The country is flying blind on environmental harm from tens of thousands of chemicals, a new report says.
The consequences include lakes overloaded with zinc, too much antibiotics in wastewater and unknown levels of harm to bees caused by poisoning from insecticide-dipped seeds.
The report from the Parliamentary Commissioner for the Environment Simon Upton says action is overdue to plug big gaps in the country's "disjointed and patchy system for asking, and answering, questions about the environmental fate and impact of chemicals".
"New Zealand has operated for a long time on the basis of 'what you don't know can't hurt you'," Upton told RNZ.
"I think it's precisely the opposite.
"You may need to find out rapidly what's been used and where. And if you haven't got the information, your investigation is hobbled from the beginning."
No one is keeping track, and they must start, Upton said.
His report recommends the Ministry for the Environment develop regulations to empower the Environmental Protection Authority to collate, collect and report on the quantity and use of chemicals.
Dr Nicholas Kim, who reviewed the report, said the public might be surprised the EPA lacks this power, and it was sorely needed.
Though 30,000 chemicals are approved for use, amounts aren't tracked, few are individually assessed for ecological risks and only around 200 are routinely tested for by regional councils, who are on the front line but poorly resourced, according to this and other reports.
"Pick a chemical, any chemical," said Kim, a senior lecturer in applied environmental chemistry at Massey University.
"If you ask me or any other researcher what we know about what's going on in the environment with that chemical, where it's ending up, what impacts it may be having, and what receiving environments are being impacted, and how - the usual answer is … we don't know.
"For well over 99 percent of the substances that are out there and in use, we simply don't know."
Kim called it "possibly a world-first" report that demands an end to flying blind.
Blindspots extended to not tracking chemical build-up over time, such as zinc, which has doubled in Waikato paddocks in 30 years due to its widespread use on livestock.
"A lot of blindness, a bit of science, a bit of guesswork, quite a lot of reliance on the fact that you don't see large-scale die-offs ... an assumption everything must be going well, because we haven't actually noticed everything dying," Kim said of the current system.
Upton is recommending the Government bring in a nationwide framework that weighs up how widespread a chemical is, how much harm it could do, and if it is showing up in soil and water systems.

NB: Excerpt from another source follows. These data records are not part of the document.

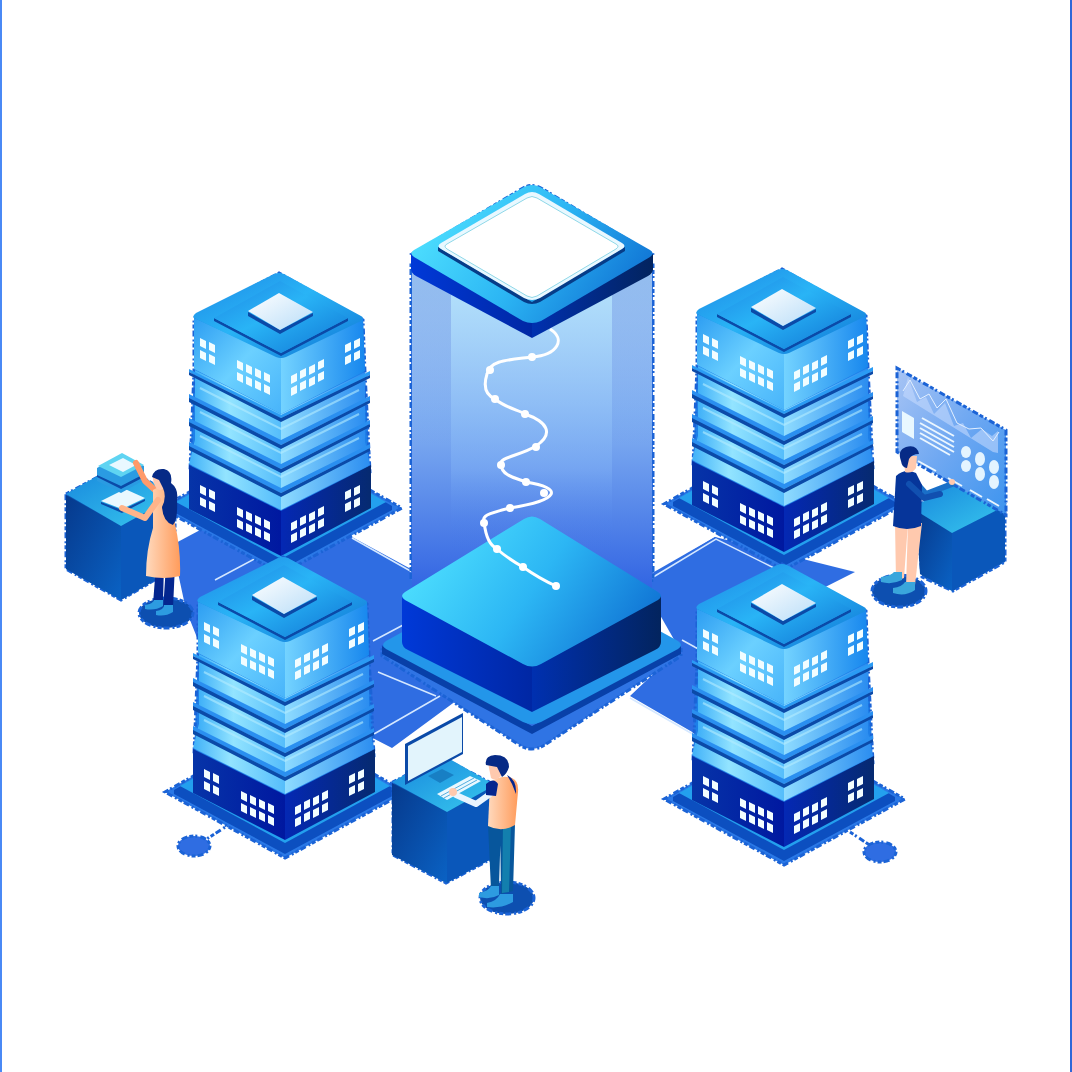
<!DOCTYPE html>
<html lang="en">
<head>
<meta charset="utf-8">
<title>Isometric data centre</title>
<style>
:root{--paper:#fff;--floor:#2f6de2;--edge:#1b63d6;--navy:#04268f;--deep:#0b4aa8;--sky:#2fa8f4;--ice:#e9f8ff;--peach:#ffb07c;--skin:#ffc9ae;--hair:#062a86}
html,body{margin:0;background:var(--paper);overflow:hidden}
svg{display:block;width:1072px;height:1072px}
.rough{stroke:var(--edge);stroke-width:3;stroke-dasharray:4 2 2 3 6 2}
.trace{fill:none;stroke:#d5e8ff;stroke-width:1.5}
.floor{fill:var(--floor)}
.shadow{fill:#0d4fb0}
.navy{fill:var(--navy)}
.deep{fill:var(--deep)}
.ice{fill:var(--ice)}
.skin{fill:var(--skin)}
.hair{fill:var(--hair)}
.arm{fill:none;stroke-linecap:round;stroke-linejoin:round;stroke-width:6}
</style>
</head>
<body>
<svg viewBox="0 0 1072 1072" role="img" aria-label="Isometric server towers around a glowing central platform with three people at workstations">
<defs>
<linearGradient id="roof" x1="0" y1="0" x2="1" y2="1"><stop offset="0" stop-color="#1d86e4"/><stop offset=".45" stop-color="#29b4f6"/><stop offset="1" stop-color="#0f74d4"/></linearGradient>
<linearGradient id="wallLeft" x1="0" y1="0" x2="1" y2="1"><stop offset="0" stop-color="#2c9df2"/><stop offset=".5" stop-color="#6bd0ff"/><stop offset="1" stop-color="#48b4fa"/></linearGradient>
<linearGradient id="wallRight" x1="0" y1="0" x2="1" y2="0"><stop offset="0" stop-color="#74d3ff"/><stop offset="1" stop-color="#1787ee"/></linearGradient>
<linearGradient id="slotLeft"><stop offset="0" stop-color="#3fb0f8"/><stop offset=".4" stop-color="#93e4ff"/><stop offset="1" stop-color="#55bdfb"/></linearGradient>
<linearGradient id="slotRight"><stop offset="0" stop-color="#8fdcff"/><stop offset="1" stop-color="#2b8df0"/></linearGradient>
<linearGradient id="cellarLeft"><stop offset="0" stop-color="#0634a8"/><stop offset="1" stop-color="#0018a0"/></linearGradient>
<linearGradient id="cellarRight"><stop offset="0" stop-color="#0428b4"/><stop offset="1" stop-color="#062a70"/></linearGradient>
<linearGradient id="chip" x1="0" y1="0" x2="1" y2="1"><stop offset="0" stop-color="#fff"/><stop offset="1" stop-color="#b9ddf8"/></linearGradient>
<linearGradient id="beam" x1="0" y1="0" x2="0" y2="1"><stop offset="0" stop-color="#cfe9fb"/><stop offset=".45" stop-color="#84b2f2"/><stop offset="1" stop-color="#2f62e2"/></linearGradient>
<linearGradient id="beamCore" x1="0" y1="0" x2="0" y2="1"><stop offset="0" stop-color="#b4e2fb"/><stop offset=".7" stop-color="#7fb0f5" stop-opacity=".5"/><stop offset="1" stop-color="#3a70e8" stop-opacity="0"/></linearGradient>
<linearGradient id="beamSide" x1="0" y1="0" x2="0" y2="1"><stop offset="0" stop-color="#6b9fe6" stop-opacity=".6"/><stop offset=".6" stop-color="#4d7fe6" stop-opacity="0"/></linearGradient>
<linearGradient id="stageTop" x1="0" y1=".3" x2="1" y2=".7"><stop offset="0" stop-color="#50e2ff"/><stop offset=".5" stop-color="#2cb6f4"/><stop offset="1" stop-color="#0e6fd2"/></linearGradient>
<linearGradient id="stageLeft"><stop offset="0" stop-color="#0039d8"/><stop offset="1" stop-color="#0027a4"/></linearGradient>
<linearGradient id="stageRight"><stop offset="0" stop-color="#0030b0"/><stop offset="1" stop-color="#03245e"/></linearGradient>
<linearGradient id="deskTop" x1="0" y1="0" x2="1" y2="1"><stop offset="0" stop-color="#1684dc"/><stop offset="1" stop-color="#38c8ee"/></linearGradient>
<linearGradient id="deskSide" x1="0" y1="0" x2="1" y2="1"><stop offset="0" stop-color="#06398c"/><stop offset="1" stop-color="#0a62c4"/></linearGradient>
<linearGradient id="cloth"><stop offset="0" stop-color="#ffd9bd"/><stop offset="1" stop-color="#ff9c5c"/></linearGradient>
<linearGradient id="glass" x1="0" y1="0" x2="1" y2="1"><stop offset="0" stop-color="#a8c4f4"/><stop offset=".5" stop-color="#6fa8f2"/><stop offset="1" stop-color="#3d94ee"/></linearGradient>
<g id="paneLeft"><path d="M0 0l6 3v8l-6-3z"/></g>
<g id="paneRight"><path d="M0 0l6-3v8l-6 3z"/></g>
<g id="windows" fill="#f2fdff">
<use href="#paneLeft" x="200" y="338"/><use href="#paneLeft" x="209" y="342"/><use href="#paneLeft" x="200" y="350"/><use href="#paneLeft" x="209" y="354"/>
<use href="#paneLeft" x="237" y="360"/><use href="#paneLeft" x="246" y="364"/><use href="#paneLeft" x="255" y="368"/><use href="#paneLeft" x="264" y="372"/>
<use href="#paneLeft" x="237" y="372"/><use href="#paneLeft" x="246" y="376"/><use href="#paneLeft" x="255" y="380"/><use href="#paneLeft" x="264" y="384"/>
<use href="#paneRight" x="291" y="376"/><use href="#paneRight" x="300" y="371"/><use href="#paneRight" x="309" y="367"/><use href="#paneRight" x="318" y="362"/>
<use href="#paneRight" x="291" y="388"/><use href="#paneRight" x="300" y="383"/><use href="#paneRight" x="309" y="379"/><use href="#paneRight" x="318" y="374"/>
<use href="#paneRight" x="345" y="345"/><use href="#paneRight" x="354" y="341"/><use href="#paneRight" x="345" y="357"/><use href="#paneRight" x="354" y="353"/>
</g>
<g id="slot">
<path fill="url(#slotLeft)" d="M195 370l86 44v30l-86-44z"/>
<path fill="url(#slotRight)" d="M281 414l84-42v29l-84 43z"/>
<path fill="none" stroke="#b5edff" stroke-opacity=".6" stroke-width="2" d="M200 388l81 41 78-39"/>
<path fill="#2a8ff0" d="M189 394l92 46 89-44v4l-89 45-92-46z"/>
<path class="deep" d="M189 398l92 47 89-45v3l-89 46-92-47z"/>
</g>
<g id="tower">
<path class="rough" fill="#2a78e6" d="M161 508l120-68 121 68-121 66z"/>
<path fill="#0c4fc0" d="M170 506l111-64 111 64v4l-111 60-111-60z"/>
<path fill="#23a0ee" d="M176 502l105-60 105 60-105 57z"/>
<path class="rough" fill="#1d7fe8" d="M194 318l85-45 84 47 2 52 5 100-89 40-91-42 4-100z"/>
<path fill="url(#cellarLeft)" d="M189 465l92 46v45l-92-47z"/>
<path fill="url(#cellarRight)" d="M281 511l90-46v43l-90 48z"/>
<use href="#windows" y="147"/>
<path fill="url(#slotLeft)" d="M195 440l86 44v26l-92-46z"/>
<path fill="url(#slotRight)" d="M281 484l84-42 5 23-89 45z"/>
<use href="#slot" y="48"/><use href="#slot" y="24"/><use href="#slot"/>
<path fill="url(#wallLeft)" d="M194 318l87 40v56l-87-45z"/>
<path fill="url(#wallRight)" d="M281 358l82-40 2 53-84 43z"/>
<use href="#windows"/>
<path fill="#2a9bf4" d="M189 369l92 46 89-44v4l-89 43-92-46z"/>
<path class="deep" d="M189 372l92 46 89-43v3l-89 44-92-47z"/>
<path fill="url(#roof)" d="M194 318q-2-2 2-5l78-39q5-2 10 0l77 42q4 2 0 5l-75 36q-5 2-10 0z"/>
<path class="deep" d="M214 318l67 35 67-35v3l-67 35-67-35z"/>
<path fill="url(#roof)" d="M214 318l66-37 68 37-67 35z"/>
<path class="deep" d="M248 312l32 18 33-17v3l-33 18-32-18z"/>
<path fill="url(#chip)" d="M248 311l31-18 34 19-33 18z"/>
</g>
<g id="walker">
<path d="M-8-45h8l-1 37-10 2zM2-45h9l-2 43-10 3z"/>
<path fill="#2d9be0" d="M-19-5q8-1 9-5l9 0v6q-8 5-18 3zM-8 1q8-1 8-6h9v7q-8 5-17 3z"/>
</g>
</defs>

<g id="canvas-edges"><path stroke="#4a89f5" stroke-width="2" d="M1 0v1072"/><path stroke="#2f68d8" stroke-width="2" d="M1071 0v1072"/></g>

<g id="floor-links">
<path class="floor" d="M172 545l30-16 150 8 70 38 10 65-30 10 58 48-68 50-190-98-16-40z"/>
<path class="floor" d="M640 582l75-45 140 35-150 76-18-6-57 54 76 44 44-90-60-60z"/>
<path class="floor" d="M640 580l75-43 65 28-70 80-30 5z"/>
<path class="trace" d="M215 580l64-34M352 538l62 35M373 641l32-17M374 734l66-38M650 579l66-40 60 30M682 640l20 11M630 698l66 38M378 672l58 24"/>
<path fill="none" class="rough" d="M230 824l-28 18M850 832l24 16"/>
<g class="floor"><ellipse class="rough" cx="194" cy="846" rx="16" ry="10"/><ellipse class="rough" cx="880" cy="852" rx="16" ry="10"/></g>
</g>

<g id="back-towers"><use href="#tower"/><use href="#tower" x="503" y="-4"/></g>

<g id="central-stage">
<path class="rough" fill="#3a74e0" d="M411 265h242v315l-121 60-121-60z"/>
<path fill="url(#beam)" d="M412 265h240v330H412z"/>
<path fill="url(#beamSide)" d="M412 265h39v300h-39zM612 265h40v300h-40z"/>
<path fill="url(#beamCore)" d="M451 280h161v270H451z"/>
<path class="rough" fill="#2f74e4" d="M382 647l150-82 149 82v9l-138 90q-11 6-22 0L382 656z"/>
<path fill="#0840a8" d="M382 646l150 80 149-80v8l-149 80-150-80z"/>
<path fill="#2396ea" d="M386 641l146-80 146 80q6 4 0 8l-137 73q-9 4-18 0l-137-73q-6-4 0-8z"/>
<path fill="url(#stageLeft)" d="M402 596l130 70v46l-124-62q-6-3-6-8z"/>
<path fill="url(#stageRight)" d="M661 596l-129 70v46l123-62q6-3 6-8z"/>
<path fill="url(#stageTop)" d="M405 592l119-73q8-5 16 0l118 73q6 4 0 8l-117 64q-9 5-18 0l-118-64q-6-4 0-8z"/>
<g id="data-thread" fill="#fff">
<path fill="none" stroke="#fff" stroke-width="3" d="M550 329C566 339 558 355 532 357C508 360 490 360 487 374C482 390 488 396 495 399C506 408 518 410 525 414C548 422 554 434 536 446C520 456 498 457 501 465C502 476 516 478 526 482C564 488 560 500 510 508C486 514 482 516 484 522C486 538 490 545 497 549C506 557 514 562 523 567Q540 579 556 586"/>
<circle cx="532" cy="357" r="4"/><circle cx="490" cy="370" r="4"/><circle cx="495" cy="399" r="4"/><circle cx="525" cy="414" r="4"/><circle cx="536" cy="447" r="4"/><circle cx="501" cy="465" r="4"/><circle cx="526" cy="482" r="4"/><circle cx="544" cy="493" r="4"/><circle cx="510" cy="508" r="4"/><circle cx="484" cy="523" r="4"/><circle cx="497" cy="549" r="4"/><circle cx="523" cy="567" r="4"/><circle cx="556" cy="586" r="4"/>
</g>
<path class="rough" fill="#1e80dc" d="M412 254l111-66q9-5 18 0l111 66-120 66z"/>
<path fill="url(#stageLeft)" d="M411 254l121 67v17l-116-62q-5-3-5-7z"/>
<path fill="url(#stageRight)" d="M653 254l-121 67v17l116-62q5-3 5-7z"/>
<path fill="url(#stageTop)" d="M414 250l110-63q8-4 16 0l110 63q5 3 0 7l-109 64q-9 4-18 0L414 257q-5-4 0-7z"/>
<path fill="#063c88" d="M438 247l94 55 93-55v4l-85 51q-8 4-16 0l-86-51z"/>
<path class="ice" d="M441 243l84-49q7-4 14 0l83 49q5 3 0 6l-82 49q-8 4-16 0l-83-49q-5-3 0-6z"/>
<path fill="#fff" stroke="#8fd8e8" d="M447 244l80-46q5-3 10 0l79 46q4 2 0 5l-79 47q-5 3-10 0l-80-47q-4-3 0-5z"/>
</g>

<g id="front-towers"><use href="#tower" x="4" y="284"/><use href="#tower" x="503" y="291"/></g>

<g id="woman-at-desk">
<ellipse class="shadow rough" cx="166" cy="613" rx="27" ry="15"/>
<path class="rough" fill="#0a55b4" d="M66 494l54-29 55 31v72l-54 32-55-31z"/>
<path fill="url(#deskSide)" d="M66 495l55 31v74l-55-31z"/><path fill="#0a57ba" d="M121 526l54-29v72l-54 31z"/>
<path fill="url(#deskTop)" d="M66 494l54-31 55 33-54 30z"/>
<path class="ice" d="M101 501l24-12 20 9-23 11z"/><path class="deep" d="M101 502l21 8 23-11v2l-23 12-21-9z"/>
<path fill="#2a9be2" d="M97 468l25-14 22 12v14l-23 13-24-12z"/><path class="deep" d="M97 475l24 11 23-12v3l-23 12-24-12z"/>
<path fill="#5fd4f2" d="M98 466l24-13 22 12-23 12z"/><path class="ice" d="M109 465l14-7 13 7-13 7z"/>
<use href="#walker" class="navy" x="164" y="610"/>
<path class="arm" stroke="#ff9a6a" d="M156 491l-11-10-9-18"/>
<path fill="url(#cloth)" d="M153 490q8-6 18 0l4 34q6 26 5 52-16 4-34 0 0-26 7-48z"/>
<path class="arm" stroke="#ffb48a" d="M158 500l-13 18-23-10"/>
<path class="skin" d="M153 474h12v12q-3 6-8 3-5-6-4-15z"/>
<path class="hair" d="M152 477q2-9 12-8 9 2 7 14 8 6 6 18 1 18-4 24-10-3-11-18 5-10 1-19l-4-8z"/>
</g>

<g id="man-at-dashboard">
<ellipse class="shadow rough" cx="899" cy="591" rx="27" ry="16"/>
<path class="rough" fill="#0b59b8" d="M916 506l44-22 45 20v58l-52 29-31-14z"/>
<path fill="url(#deskSide)" d="M916 511l36 21v59l-32-17z"/><path fill="#0a57ba" d="M952 532l53-24v53l-53 30z"/>
<path fill="url(#deskTop)" d="M912 508l48-28 45 26-53 27z"/>
<path fill="url(#glass)" class="rough" d="M897 368l109 62v85l-109-63z"/>
<path fill="#c9dcff" fill-opacity=".55" d="M903 396l5-19 9 25 9-5 8 17 11-11 9 23 9-3 8 15 11-9 10 7 6-5v22l-5-1z"/>
<path fill="none" stroke="#e2efff" d="M903 391l7-11 10 19 9-5 8 14 9-9 11 24 12 6 12-1 12 13 6-9"/>
<path class="ice" d="M902 411l12 7v21l-12-7z"/>
<path fill="none" stroke="#eaf6ff" stroke-width="2" d="M922 418l32 18M920 423l34 19M920 428l34 19M920 433l34 19M920 438l30 17M918 461l18 10M948 478l14 8M970 490l12 7M987 499l12 7"/>
<g fill="#e4f4ff"><ellipse cx="966" cy="452" rx="5" ry="6"/><ellipse cx="980" cy="459" rx="5" ry="7"/><ellipse cx="994" cy="467" rx="5" ry="7"/><ellipse cx="966" cy="466" rx="5" ry="6"/><ellipse cx="980" cy="474" rx="5" ry="7"/><ellipse cx="994" cy="482" rx="5" ry="7"/></g>
<path class="skin" d="M895 523h13l-4 55-8 3zM908 523h14l-7 62-9 2z"/>
<path fill="#3aa6dc" d="M881 577q10-1 13-5h8v8q-10 5-21 2zM893 588q9-1 12-6h10v8q-10 7-22 3z"/>
<path class="arm" stroke="#1a6fc8" d="M912 478l14 16 26-10"/><circle class="skin" cx="952" cy="482" r="3"/>
<path fill="#06359a" d="M896 476q9-8 20-3l6 12-1 41q-14 6-28 0z"/>
<path class="arm" stroke="#1150b0" d="M909 484l15 14 16-4"/>
<path class="skin" d="M904 456h13l-1 12q-4 6-11 4z"/><path class="hair" d="M901 461q-4-11 5-14 11-3 13 7-7 0-10 5l-2 9q-5 0-6-7z"/>
</g>

<g id="man-at-monitor">
<ellipse class="shadow rough" cx="507" cy="898" rx="27" ry="16"/>
<path class="rough" fill="#0a55b4" d="M393 782l48-25 54 28v72l-49 26-53-28z"/>
<path fill="url(#deskSide)" d="M392 783l55 29v71l-55-28z"/><path fill="#0a57ba" d="M447 812l48-26v71l-48 26z"/>
<path fill="url(#deskTop)" d="M392 782l49-28 54 31-48 27z"/>
<path class="deep" d="M405 744l58-31v41l-58 31z"/><path fill="#e2f4fc" d="M408 746l54-29v35l-54 29z"/>
<path fill="#187fc4" d="M428 776l14-7 12 6-14 8z"/>
<path class="ice" d="M437 794l33-18 11 5-34 19z"/><path fill="none" stroke="#55aede" d="M441 796l33-18M444 798l33-18"/>
<path fill="#07569c" d="M488 824h13l-2 62-8 4zM500 824h15l-2 67-12 3z"/>
<path fill="#137fae" d="M503 824h8l-2 68-7 1z"/>
<path fill="#2d9be0" d="M479 893q10-2 12-7h8v9q-9 5-20 2zM487 903q10-2 13-9h13v8q-12 7-26 5z"/>
<path fill="url(#cloth)" d="M490 783q10-9 22-5 7 3 6 14l-3 33q-13 8-27 1z"/>
<path class="arm" stroke="#e9f5ff" d="M490 794l-14 10-20-9"/><circle class="skin" cx="453" cy="792" r="4"/>
<path class="navy" d="M486 784q8-7 12 0l-2 12-10-1zM507 775q10 5 9 19l-4-10z"/>
<path class="skin" d="M488 763h13v13q-5 6-10 2z"/><path class="hair" d="M486 765q-2-9 9-10 14 0 14 12-2 7-7 10l-5-10z"/>
</g>
</svg>
</body>
</html>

"Using it, agencies should be able to arrive at a common understanding of how serious the environmental risks posed by any given chemical might be, and to target proportionate interventions," the report said.
Upton ordered the report to back up his call to government ministers in 2019 to look at setting up a pollutant register.
New Zealand is alone among OECD countries in not having one.
The lack of such data was a serious hurdle to today's 180-page report, Upton said.
"We had to go to extraordinary lengths to find this information.
"I'm on the case and I'm not going away from this, because everything I touch as Commissioner for the Environment, I'm discovering that we simply don't have the information that we need."
Moves to try to patch the gaping data holes extend back to at least 2014, when a national Environmental Monitoring and Reporting project was set up to plug them. It didn't.
As for Upton's 2019 call for a register, "nothing's happened so far", he said.
A separate report in 2019 for the Environment Ministry was scathing about the compliance, monitoring and enforcement system for chemicals.
It made more than 30 recommendations, but Upton said he was not aware they had been implemented.
The 2019 report found the system was fractured, cluttered and worst of all powerless in key ways.
"The most glaring issues include the lack of authority for enforcement agencies to act directly
and efficiently in order to abate or mitigate harm or the risk of harm to the environment or human
health (particularly in emergency situations)," it said.
Added to that was lack of any funding or cost recovery mechanisms for enforcement agencies, and lack of clear authority for the EPA to enforce the law.
Consultation is ongoing] about upgrading the Environmental Reporting Act.
MFE said it would consider the recommendations in today's report.
The Associate Environment Minister Phil Twyford said the Government will consider the report, which raised some important issues "which need to be addressed".